What will I experience during the session?
Experiences with reflexology sessions vary from a general sense of relaxation and rest to a conscious awareness internally of the area of the body where the practitioner is working through the foot, hand or ear.
Many people experience a "lightness" or tingling in the body, as well as feelings of warmth, a sense of "opening," or "energy moving" from the practitioner's pressure to the specific body area or organ. There is often a physical perception of energy flowing through every organ, valve, gland, or muscle, as well as a sense of communication between each body system.
Other reactions during the session range from physical to emotional and may include:
- Perspiration of hands or feet
- Sensation of being cold or chilled
- Feeling light-headed
- Sighing deeply
- Overwhelming desire to sleep
- Disappearance of all pain and discomfort
- Loose, relaxed muscles
- Feeling like all organs are hanging freely, not stressed and connected
- Rarely, contraction of muscle groups (pain)
It Bears Repeating: Reflexologists Do Not Diagnose
Reflexologists do not diagnose or tell you about any congestion or tension they observe on the foot, hand, or ear during a session that may suggest abnormalities.
One of the theories of reflexology is that the body will nurture and repair itself once released from stress. If the body is extremely stressed, the reflexologist may refer you to a medical team or another treatment, if appropriate, but at no time will he or she give medical advice or diagnosis.

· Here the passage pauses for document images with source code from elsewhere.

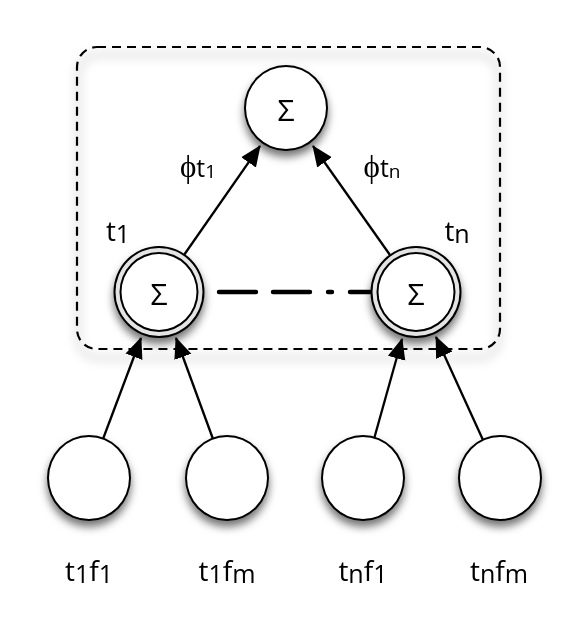
<!DOCTYPE html>
<html lang="en">
<head>
<meta charset="utf-8">
<title>Weighted sum network</title>
<style>
:root {
  --paper: #fff;
  --ink: #000;
  --ring: #e4e4e4;
  --shadow: rgba(0, 0, 0, .55);
}
* { box-sizing: border-box; }
body { margin: 0; background: var(--paper); }
.diagram {
  position: relative;
  width: 588px;
  height: 640px;
  overflow: hidden;
  background: var(--paper);
  color: var(--ink);
  font-family: "Open Sans", "Noto Sans", sans-serif;
}
.links { position: absolute; inset: 0; }
.node {
  position: absolute;
  left: var(--x);
  top: var(--y);
  width: 84px;
  height: 86px;
  transform: translate(-50%, -50%);
  display: flex;
  align-items: center;
  justify-content: center;
  padding-top: 3px;
  border: 2.4px solid var(--ink);
  border-radius: 50%;
  background: var(--paper);
  box-shadow: 0 6px 9px var(--shadow);
  font-size: 30px;
  line-height: 1;
}
.node.term {
  width: 91px;
  height: 92px;
  background: var(--ring);
}
.node.term::before {
  content: "";
  position: absolute;
  inset: 4px;
  border: 2.2px solid var(--ink);
  border-radius: 50%;
  background: var(--paper);
}
.node span { position: relative; }
.label {
  position: absolute;
  left: var(--x);
  top: var(--y);
  transform: translateX(-50%);
  font-size: 28px;
  line-height: 40px;
  white-space: nowrap;
}
.label sub {
  position: relative;
  top: 2px;
  font-size: 25px;
  line-height: 1;
  vertical-align: baseline;
}
.label.weight { font-size: 25px; }
.label.weight sub { top: 1px; font-size: 19px; }
.label i {
  font: normal 31px/1 "Liberation Serif", "Noto Serif", serif;
}
</style>
</head>
<body>
<main class="diagram">
  <svg class="links" width="588" height="640" viewBox="0 0 588 640" aria-hidden="true">
    <defs>
      <marker id="arrow" markerUnits="userSpaceOnUse" markerWidth="22" markerHeight="20" refX="20" refY="10" orient="auto">
        <polygon points="0,1 21,10 0,19"/>
      </marker>
      <filter id="soft" x="-10%" y="-10%" width="120%" height="120%">
        <feGaussianBlur stdDeviation="5"/>
      </filter>
    </defs>
    <rect x="78" y="55" width="421" height="303" rx="20" fill="none" stroke="#000" stroke-opacity=".08" stroke-width="9" filter="url(#soft)"/>
    <rect x="77" y="47" width="423" height="302" rx="20" fill="none" stroke="#000" stroke-width="2.2" stroke-dasharray="9 6"/>
    <g stroke="#000" stroke-width="4.4" stroke-linecap="round">
      <path d="M219 292H256M273 292H310M328 292H332M350 292H372"/>
    </g>
    <g stroke="#000" stroke-width="2.3" marker-end="url(#arrow)">
      <line x1="184" y1="255" x2="260" y2="146" marker-end="url(#arrow)"/>
      <line x1="390" y1="255" x2="313" y2="146" marker-end="url(#arrow)"/>
      <line x1="103" y1="439" x2="141" y2="338" marker-end="url(#arrow)"/>
      <line x1="213" y1="439" x2="176" y2="338" marker-end="url(#arrow)"/>
      <line x1="374" y1="439" x2="402" y2="339" marker-end="url(#arrow)"/>
      <line x1="483" y1="440" x2="436" y2="337" marker-end="url(#arrow)"/>
    </g>
  </svg>

  <div class="node" style="--x:286px;--y:108px"><span>Σ</span></div>
  <div class="node term" style="--x:159px;--y:292px"><span>Σ</span></div>
  <div class="node term" style="--x:416px;--y:292px"><span>Σ</span></div>
  <div class="node" style="--x:88.5px;--y:478px"></div>
  <div class="node" style="--x:227px;--y:478px"></div>
  <div class="node" style="--x:363px;--y:478px"></div>
  <div class="node" style="--x:499.5px;--y:478px"></div>

  <div class="label weight" style="--x:198px;--y:147px"><i>ϕ</i>t<sub>1</sub></div>
  <div class="label weight" style="--x:382px;--y:147px"><i>ϕ</i>t<sub>n</sub></div>
  <div class="label" style="--x:118px;--y:210px">t<sub>1</sub></div>
  <div class="label" style="--x:457px;--y:210px">t<sub>n</sub></div>
  <div class="label" style="--x:89px;--y:550px">t<sub>1</sub>f<sub>1</sub></div>
  <div class="label" style="--x:227px;--y:550px">t<sub>1</sub>f<sub>m</sub></div>
  <div class="label" style="--x:363px;--y:550px">t<sub>n</sub>f<sub>1</sub></div>
  <div class="label" style="--x:499px;--y:550px">t<sub>n</sub>f<sub>m</sub></div>
</main>
</body>
</html>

What happens at the end of the session?
Most reflexologists have some type of calm, peaceful way of closing the session that involves stroking the hand or foot and holding the limb in some manner. The important aspect is for you to feel comforted and nurtured, and to feel that you have had time for yourself during the session.
Now that the session is complete, you should not feel rushed. Gently bring yourself back into the present moment, and orient yourself. As you feel comfortable, gather yourself and your belongings to leave.
The practitioner may recommend that you drink water, rest if necessary, and pay attention to your body in the next few hours. If any questions or concerns arise, you should be able to call the practitioner.
Various reactions may occur following a reflexology session. These, too, are subtle, and are often not recognized by many people as a result of the reflexology therapy. Many of the reactions are positive signs that the session is part of a healing process; other symptoms are indicative of the body's attempts to return to a state of balance and harmony. Symptoms usually last for 24-48 hours. Reactions may include:
- Increased energy
- Enhanced sleep
- Relief from pain
- More mobile joints
- Tiredness (some clients find that they need more sleep in order for the body to rest and repair)
- Skin rashes, pimples, or spots (due to elimination of toxins)
- Kidney stones passed with ease
- Frequent bowel movements, diarrhea (cleansing, elimination of toxins)
- Increased mucus (nasal discharge, vaginal discharge)
- Flu-like symptoms
- Emotional or psychological release (crying)
How many sessions are needed?
The number of sessions varies and is determined by the client's health and reasons for seeking reflexology. But in general, results from reflexology are often subtle and are cumulative. Thus, you are more likely to see greater benefits from regular sessions (for example, once a week for six weeks) than if you had a session once every six months.
If you are dealing with a specific illness or condition, you may need to have more frequent sessions. A general recommendation might be to begin with a session every week for 6-8 weeks, followed by a "tune -up" every four weeks.
Crane, B. (1997). Reflexology: The Definitive Practitioner's Manual. London, Great Britain: Butler & Tanner Ltd.
Dougans, I., & Ellis, S. (1992). The Art of Reflexology: A New Approach Using the Chinese Meridian Theory. Shaftesbury, Dorset: Element.
American Reflexology Certification Board. (1999). Study Guide Outline. Gulfport, FL: American Reflexology Certification Board.